▸ **YOUR GOAL**
Within the records below, find each line with the word "none" and copy it out.

[Stored data entries]

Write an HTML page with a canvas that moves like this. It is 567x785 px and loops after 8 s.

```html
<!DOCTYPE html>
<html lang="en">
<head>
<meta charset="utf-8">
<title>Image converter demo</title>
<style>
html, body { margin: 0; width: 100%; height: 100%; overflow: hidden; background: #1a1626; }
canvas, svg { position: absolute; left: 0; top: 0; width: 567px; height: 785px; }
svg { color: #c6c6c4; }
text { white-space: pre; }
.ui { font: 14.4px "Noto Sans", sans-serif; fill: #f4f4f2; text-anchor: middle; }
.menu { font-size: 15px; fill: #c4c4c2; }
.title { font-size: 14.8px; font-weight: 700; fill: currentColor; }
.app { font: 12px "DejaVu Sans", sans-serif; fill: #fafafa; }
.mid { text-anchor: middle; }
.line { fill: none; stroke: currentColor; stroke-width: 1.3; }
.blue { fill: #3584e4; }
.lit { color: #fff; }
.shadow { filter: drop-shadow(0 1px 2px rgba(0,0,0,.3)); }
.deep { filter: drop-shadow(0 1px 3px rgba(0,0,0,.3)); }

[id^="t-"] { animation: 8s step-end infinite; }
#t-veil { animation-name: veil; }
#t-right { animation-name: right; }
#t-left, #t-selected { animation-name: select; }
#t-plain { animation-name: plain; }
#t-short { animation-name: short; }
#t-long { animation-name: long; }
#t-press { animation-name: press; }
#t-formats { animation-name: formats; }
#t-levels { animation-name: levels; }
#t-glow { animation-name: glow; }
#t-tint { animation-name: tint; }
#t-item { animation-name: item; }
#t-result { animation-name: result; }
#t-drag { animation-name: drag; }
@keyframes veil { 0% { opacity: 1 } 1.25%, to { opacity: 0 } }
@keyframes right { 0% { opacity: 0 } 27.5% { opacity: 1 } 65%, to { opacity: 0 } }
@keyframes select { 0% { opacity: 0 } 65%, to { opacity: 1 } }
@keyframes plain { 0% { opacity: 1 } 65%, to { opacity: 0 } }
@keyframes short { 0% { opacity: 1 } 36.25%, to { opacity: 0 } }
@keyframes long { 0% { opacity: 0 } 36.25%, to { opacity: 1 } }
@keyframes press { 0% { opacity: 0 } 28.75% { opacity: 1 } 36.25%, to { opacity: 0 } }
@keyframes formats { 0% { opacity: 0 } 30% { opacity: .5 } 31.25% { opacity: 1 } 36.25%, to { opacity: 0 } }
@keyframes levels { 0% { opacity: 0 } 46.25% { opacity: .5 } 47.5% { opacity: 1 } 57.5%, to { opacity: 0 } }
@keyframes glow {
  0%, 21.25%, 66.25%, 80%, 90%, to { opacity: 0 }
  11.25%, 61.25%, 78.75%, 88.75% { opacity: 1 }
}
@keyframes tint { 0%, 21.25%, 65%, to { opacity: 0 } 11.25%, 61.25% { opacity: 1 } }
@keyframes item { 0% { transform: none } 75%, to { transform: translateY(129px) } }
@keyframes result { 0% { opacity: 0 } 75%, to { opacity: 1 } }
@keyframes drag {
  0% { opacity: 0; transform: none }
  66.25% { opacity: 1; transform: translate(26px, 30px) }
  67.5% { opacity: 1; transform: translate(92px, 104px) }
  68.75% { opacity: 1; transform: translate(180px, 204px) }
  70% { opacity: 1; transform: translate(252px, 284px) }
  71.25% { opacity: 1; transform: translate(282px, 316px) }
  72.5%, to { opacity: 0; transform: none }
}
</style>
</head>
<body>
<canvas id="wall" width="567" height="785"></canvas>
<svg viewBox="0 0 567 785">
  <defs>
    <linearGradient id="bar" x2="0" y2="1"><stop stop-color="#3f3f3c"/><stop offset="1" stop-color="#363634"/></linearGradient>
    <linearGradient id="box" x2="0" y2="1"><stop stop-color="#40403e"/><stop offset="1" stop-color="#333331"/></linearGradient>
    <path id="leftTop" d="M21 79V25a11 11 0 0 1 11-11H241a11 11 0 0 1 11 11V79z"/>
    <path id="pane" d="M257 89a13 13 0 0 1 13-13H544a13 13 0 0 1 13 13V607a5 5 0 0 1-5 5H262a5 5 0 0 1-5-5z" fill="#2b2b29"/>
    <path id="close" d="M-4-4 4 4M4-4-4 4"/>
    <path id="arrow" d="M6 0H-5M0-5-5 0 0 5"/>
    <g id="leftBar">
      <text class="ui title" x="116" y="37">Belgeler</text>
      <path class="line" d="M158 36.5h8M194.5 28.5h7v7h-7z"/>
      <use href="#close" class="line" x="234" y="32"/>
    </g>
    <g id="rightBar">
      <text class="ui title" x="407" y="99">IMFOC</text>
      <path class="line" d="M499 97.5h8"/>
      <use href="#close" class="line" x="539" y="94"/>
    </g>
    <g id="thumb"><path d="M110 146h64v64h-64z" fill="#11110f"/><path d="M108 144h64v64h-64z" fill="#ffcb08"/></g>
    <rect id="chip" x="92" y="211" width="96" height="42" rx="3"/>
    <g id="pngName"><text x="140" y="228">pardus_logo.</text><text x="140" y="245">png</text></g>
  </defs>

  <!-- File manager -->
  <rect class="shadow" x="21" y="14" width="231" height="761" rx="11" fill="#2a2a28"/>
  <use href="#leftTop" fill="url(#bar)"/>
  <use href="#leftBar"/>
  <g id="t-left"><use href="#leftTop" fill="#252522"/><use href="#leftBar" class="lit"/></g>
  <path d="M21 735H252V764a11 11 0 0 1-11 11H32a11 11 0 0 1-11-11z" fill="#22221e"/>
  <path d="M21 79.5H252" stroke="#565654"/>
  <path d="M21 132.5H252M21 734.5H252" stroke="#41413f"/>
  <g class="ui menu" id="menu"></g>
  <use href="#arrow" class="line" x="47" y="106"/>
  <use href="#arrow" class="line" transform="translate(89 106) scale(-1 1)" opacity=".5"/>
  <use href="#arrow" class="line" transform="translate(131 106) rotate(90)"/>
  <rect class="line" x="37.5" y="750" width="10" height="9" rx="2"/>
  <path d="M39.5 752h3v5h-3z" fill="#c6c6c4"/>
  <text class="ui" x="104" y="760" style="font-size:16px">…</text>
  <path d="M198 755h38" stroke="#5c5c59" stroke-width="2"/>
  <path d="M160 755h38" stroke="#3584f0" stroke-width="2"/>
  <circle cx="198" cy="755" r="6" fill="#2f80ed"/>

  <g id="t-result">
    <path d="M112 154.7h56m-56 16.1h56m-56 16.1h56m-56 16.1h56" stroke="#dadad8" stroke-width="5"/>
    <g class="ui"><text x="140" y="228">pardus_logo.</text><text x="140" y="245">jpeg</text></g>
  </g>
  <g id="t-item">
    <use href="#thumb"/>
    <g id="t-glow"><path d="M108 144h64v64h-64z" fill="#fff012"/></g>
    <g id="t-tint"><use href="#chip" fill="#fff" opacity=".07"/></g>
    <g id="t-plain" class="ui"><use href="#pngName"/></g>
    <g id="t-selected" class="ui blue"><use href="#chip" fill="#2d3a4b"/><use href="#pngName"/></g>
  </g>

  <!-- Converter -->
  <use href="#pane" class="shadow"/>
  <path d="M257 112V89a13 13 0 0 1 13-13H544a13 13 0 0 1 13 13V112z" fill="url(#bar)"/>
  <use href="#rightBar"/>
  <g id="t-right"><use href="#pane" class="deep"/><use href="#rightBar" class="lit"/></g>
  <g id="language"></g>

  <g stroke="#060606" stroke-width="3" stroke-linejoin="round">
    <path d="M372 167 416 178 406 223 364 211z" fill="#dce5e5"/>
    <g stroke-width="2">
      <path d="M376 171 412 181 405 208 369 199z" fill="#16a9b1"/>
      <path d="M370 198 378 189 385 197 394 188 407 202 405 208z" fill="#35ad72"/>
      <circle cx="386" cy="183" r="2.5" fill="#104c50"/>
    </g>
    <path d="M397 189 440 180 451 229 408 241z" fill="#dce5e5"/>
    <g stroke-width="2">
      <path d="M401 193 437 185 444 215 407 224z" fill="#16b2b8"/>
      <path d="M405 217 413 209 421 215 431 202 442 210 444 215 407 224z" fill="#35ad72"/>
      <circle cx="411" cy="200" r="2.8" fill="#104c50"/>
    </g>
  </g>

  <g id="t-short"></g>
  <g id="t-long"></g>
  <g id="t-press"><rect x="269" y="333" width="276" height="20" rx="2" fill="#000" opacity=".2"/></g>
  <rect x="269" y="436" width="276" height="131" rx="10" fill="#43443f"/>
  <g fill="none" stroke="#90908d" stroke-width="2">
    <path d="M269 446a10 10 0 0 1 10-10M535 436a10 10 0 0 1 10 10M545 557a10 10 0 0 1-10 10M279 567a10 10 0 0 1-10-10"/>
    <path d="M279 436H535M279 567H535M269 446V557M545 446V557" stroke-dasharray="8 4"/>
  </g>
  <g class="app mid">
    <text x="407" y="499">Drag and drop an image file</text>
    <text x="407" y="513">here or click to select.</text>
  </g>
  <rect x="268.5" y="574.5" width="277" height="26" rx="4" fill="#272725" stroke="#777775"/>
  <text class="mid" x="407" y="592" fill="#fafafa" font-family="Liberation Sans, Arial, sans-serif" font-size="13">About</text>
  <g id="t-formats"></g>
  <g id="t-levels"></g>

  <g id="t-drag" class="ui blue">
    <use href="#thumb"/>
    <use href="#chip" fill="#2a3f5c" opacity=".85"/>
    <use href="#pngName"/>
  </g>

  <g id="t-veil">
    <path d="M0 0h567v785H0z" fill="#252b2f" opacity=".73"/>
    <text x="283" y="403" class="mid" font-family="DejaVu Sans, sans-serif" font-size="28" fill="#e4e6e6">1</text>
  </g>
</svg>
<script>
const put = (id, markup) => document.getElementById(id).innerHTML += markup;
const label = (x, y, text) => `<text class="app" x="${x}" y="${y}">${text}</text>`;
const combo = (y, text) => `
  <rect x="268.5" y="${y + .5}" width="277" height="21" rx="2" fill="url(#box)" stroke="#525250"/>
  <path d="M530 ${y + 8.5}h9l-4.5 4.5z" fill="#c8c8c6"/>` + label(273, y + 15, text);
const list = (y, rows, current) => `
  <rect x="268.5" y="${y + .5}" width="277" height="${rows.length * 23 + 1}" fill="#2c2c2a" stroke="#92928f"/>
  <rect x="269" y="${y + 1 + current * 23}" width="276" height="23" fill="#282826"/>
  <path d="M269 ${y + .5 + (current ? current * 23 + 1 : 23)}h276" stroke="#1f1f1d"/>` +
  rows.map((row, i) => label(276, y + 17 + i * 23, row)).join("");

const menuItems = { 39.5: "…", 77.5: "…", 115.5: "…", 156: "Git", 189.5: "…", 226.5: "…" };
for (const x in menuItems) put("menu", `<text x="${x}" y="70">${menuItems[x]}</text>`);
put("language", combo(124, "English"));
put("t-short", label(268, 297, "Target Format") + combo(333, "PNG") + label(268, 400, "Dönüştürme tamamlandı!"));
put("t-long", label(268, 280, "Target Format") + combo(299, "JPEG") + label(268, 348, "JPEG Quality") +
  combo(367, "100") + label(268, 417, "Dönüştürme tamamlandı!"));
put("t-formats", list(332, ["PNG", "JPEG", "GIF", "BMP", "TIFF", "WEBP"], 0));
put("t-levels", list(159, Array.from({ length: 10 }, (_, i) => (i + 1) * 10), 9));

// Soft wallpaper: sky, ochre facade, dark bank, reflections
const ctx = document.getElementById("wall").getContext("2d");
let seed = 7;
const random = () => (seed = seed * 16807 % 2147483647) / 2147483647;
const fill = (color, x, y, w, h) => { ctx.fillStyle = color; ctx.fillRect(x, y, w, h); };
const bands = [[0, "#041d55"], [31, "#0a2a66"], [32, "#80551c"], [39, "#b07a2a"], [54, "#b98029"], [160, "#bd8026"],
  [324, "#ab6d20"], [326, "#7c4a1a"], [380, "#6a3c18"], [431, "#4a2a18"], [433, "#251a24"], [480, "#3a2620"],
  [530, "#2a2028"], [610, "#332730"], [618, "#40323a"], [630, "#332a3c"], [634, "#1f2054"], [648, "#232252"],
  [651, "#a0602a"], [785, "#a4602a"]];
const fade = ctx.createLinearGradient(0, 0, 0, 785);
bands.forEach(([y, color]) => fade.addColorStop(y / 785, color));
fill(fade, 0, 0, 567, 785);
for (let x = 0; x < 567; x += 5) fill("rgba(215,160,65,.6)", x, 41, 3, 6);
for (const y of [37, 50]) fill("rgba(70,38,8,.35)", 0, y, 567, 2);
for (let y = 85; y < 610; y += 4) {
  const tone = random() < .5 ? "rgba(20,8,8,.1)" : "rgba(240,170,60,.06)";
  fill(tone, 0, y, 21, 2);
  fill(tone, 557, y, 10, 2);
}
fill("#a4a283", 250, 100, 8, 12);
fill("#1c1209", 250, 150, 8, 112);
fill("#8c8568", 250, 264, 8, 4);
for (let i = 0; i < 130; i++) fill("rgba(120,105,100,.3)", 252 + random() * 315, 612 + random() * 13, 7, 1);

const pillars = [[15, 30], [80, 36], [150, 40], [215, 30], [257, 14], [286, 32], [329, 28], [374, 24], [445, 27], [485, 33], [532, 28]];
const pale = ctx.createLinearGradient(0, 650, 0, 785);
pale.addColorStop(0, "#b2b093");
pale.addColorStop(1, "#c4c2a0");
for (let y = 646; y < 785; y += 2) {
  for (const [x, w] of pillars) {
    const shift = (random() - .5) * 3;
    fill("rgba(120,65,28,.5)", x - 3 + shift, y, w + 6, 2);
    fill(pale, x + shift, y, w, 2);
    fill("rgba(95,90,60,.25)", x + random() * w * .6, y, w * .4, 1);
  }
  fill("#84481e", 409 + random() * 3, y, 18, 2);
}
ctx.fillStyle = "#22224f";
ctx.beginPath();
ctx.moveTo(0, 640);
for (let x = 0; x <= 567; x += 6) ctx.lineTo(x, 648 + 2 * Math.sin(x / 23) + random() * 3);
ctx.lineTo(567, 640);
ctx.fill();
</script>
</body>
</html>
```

▸ **ANSWER BOX**
.line { fill: none; stroke: currentColor; stroke-width: 1.3; }
@keyframes item { 0% { transform: none } 75%, to { transform: translateY(129px) } }
  0% { opacity: 0; transform: none }
  72.5%, to { opacity: 0; transform: none }
  <g fill="none" stroke="#90908d" stroke-width="2">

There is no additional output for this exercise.